If you compare Hughes Net's Prices to other satellite internet providers, you won’t find much of a difference. HughesNet’s biggest competitor, Viasat (formerly Exede), has a similar price range: $50–$150 per month, compared to HughesNet’s $49–$129 per month. If you’re looking to save a few bucks, the monthly service price may not be the biggest differentiator. However, equipment and associated fees may be something to consider.

Customer satisfaction

Like every internet provider, HughesNet can improve on its customer service and satisfaction. It provides installation services through third-party installers. So you never know what kind of service you’ll get when someone comes to install your satellite internet dish or when you call customer support. To be fair, we didn’t experience any issues with customer service—but that doesn’t mean you won’t.

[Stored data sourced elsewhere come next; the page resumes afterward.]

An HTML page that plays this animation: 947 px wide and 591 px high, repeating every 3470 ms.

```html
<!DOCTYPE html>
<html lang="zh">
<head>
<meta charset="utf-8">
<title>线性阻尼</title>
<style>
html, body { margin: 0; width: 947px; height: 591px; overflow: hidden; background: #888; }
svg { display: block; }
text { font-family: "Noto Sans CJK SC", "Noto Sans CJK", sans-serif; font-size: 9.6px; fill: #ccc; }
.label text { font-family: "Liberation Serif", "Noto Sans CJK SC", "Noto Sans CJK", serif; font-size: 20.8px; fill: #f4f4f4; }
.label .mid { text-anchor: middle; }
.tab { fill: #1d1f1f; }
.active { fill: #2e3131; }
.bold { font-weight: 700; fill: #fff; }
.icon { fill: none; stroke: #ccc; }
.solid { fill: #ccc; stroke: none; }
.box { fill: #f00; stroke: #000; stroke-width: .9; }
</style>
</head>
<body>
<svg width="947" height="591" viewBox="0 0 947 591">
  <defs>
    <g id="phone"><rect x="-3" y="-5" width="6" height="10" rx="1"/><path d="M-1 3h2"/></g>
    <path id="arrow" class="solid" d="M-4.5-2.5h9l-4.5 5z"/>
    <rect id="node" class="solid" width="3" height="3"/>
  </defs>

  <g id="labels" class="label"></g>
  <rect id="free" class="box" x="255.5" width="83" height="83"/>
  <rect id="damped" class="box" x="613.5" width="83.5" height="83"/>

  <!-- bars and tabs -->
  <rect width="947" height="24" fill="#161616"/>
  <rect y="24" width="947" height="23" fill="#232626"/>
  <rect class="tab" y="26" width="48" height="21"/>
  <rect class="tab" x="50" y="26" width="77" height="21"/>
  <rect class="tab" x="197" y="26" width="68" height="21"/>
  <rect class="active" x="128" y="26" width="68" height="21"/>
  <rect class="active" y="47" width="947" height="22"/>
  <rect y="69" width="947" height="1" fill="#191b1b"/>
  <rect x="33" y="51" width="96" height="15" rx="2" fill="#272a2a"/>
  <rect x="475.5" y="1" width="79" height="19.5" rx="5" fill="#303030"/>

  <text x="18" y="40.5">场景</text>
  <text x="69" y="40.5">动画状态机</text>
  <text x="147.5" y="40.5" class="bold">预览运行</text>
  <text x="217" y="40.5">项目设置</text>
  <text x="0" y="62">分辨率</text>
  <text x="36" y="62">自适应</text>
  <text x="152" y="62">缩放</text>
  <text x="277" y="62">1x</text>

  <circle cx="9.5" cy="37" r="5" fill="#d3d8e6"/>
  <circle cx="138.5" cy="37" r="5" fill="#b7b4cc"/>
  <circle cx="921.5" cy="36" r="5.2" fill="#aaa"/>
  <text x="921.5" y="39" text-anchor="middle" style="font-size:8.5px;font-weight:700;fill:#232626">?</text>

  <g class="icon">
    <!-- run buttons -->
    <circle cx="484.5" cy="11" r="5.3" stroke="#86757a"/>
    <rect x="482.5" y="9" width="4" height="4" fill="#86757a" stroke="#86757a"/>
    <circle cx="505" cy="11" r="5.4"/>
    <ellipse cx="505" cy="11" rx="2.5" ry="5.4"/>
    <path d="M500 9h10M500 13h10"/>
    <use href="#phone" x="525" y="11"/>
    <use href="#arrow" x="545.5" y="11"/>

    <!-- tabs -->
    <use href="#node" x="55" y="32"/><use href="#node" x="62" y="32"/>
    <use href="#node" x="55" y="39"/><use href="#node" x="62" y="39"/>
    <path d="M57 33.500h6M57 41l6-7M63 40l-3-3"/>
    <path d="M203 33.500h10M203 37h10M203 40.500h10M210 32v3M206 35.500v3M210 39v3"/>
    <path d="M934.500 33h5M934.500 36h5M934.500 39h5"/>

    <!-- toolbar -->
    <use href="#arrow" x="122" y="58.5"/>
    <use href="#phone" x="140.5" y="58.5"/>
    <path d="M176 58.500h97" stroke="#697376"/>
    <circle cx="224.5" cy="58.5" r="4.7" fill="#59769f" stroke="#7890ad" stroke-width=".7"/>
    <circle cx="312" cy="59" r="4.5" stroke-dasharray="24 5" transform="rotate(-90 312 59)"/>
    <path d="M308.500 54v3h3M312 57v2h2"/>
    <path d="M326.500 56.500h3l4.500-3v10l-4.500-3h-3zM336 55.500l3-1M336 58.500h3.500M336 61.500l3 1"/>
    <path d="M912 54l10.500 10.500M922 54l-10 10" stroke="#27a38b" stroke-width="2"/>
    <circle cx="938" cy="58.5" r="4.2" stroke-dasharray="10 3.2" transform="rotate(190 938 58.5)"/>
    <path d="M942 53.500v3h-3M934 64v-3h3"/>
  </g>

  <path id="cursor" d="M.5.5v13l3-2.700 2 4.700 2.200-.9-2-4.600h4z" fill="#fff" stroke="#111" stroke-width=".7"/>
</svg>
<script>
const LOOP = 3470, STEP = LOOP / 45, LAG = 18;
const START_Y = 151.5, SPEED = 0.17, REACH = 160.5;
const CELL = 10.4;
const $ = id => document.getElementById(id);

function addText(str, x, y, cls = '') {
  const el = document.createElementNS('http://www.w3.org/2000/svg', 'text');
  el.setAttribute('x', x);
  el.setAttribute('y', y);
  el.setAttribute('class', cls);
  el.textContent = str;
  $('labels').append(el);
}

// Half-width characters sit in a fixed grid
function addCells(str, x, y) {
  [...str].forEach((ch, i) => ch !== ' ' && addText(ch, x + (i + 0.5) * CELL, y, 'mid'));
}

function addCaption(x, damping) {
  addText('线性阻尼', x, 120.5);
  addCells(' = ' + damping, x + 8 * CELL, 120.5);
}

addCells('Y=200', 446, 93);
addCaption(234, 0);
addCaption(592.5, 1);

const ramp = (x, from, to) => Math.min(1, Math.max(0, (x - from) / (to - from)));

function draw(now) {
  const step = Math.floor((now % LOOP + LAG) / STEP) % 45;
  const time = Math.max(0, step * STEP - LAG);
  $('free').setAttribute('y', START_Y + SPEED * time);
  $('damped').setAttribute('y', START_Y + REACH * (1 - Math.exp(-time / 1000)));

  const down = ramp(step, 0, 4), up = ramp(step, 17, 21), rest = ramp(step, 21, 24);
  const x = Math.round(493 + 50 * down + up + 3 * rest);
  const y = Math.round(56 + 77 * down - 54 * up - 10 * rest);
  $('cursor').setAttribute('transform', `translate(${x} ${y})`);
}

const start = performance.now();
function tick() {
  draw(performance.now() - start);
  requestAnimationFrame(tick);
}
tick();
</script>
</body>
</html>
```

To help set expectations for satellite internet service, we recommend checking out the “What to Know Before You Buy” section in our Best Satellite review.

The bottom line — HughesNet review summary

HughesNet made the smart move to include the same bonus features and standardize speeds in all its plans, so it’s a little harder for us to come up with a solid recommendation.

Still, we think the 20gb plan will work best for most customers. It has a good amount of data.

HughesNet Review Recap

  • Good for rural areas

  • Gen5 pricing is clear

  • Reasonable data caps

  • Not great for gaming

Have questions? Ask us.

We love helping out with questions. If you’re trying to find a workaround for watching Netflix or wondering how much data you need to jam out to Spotify, ask us in the comments section below.

Have a complaint? Make it count and tell the FCC.

We’ve heard some brutal customer service stories, but all we can do at is try to make our information better. If you really want to make your voice count, tell the FCC. The FCC’s Consumer Complaint Center lets you easily leave a complaint or share your experience. Who knows–your words to the FCC could make a difference by demanding more from service providers.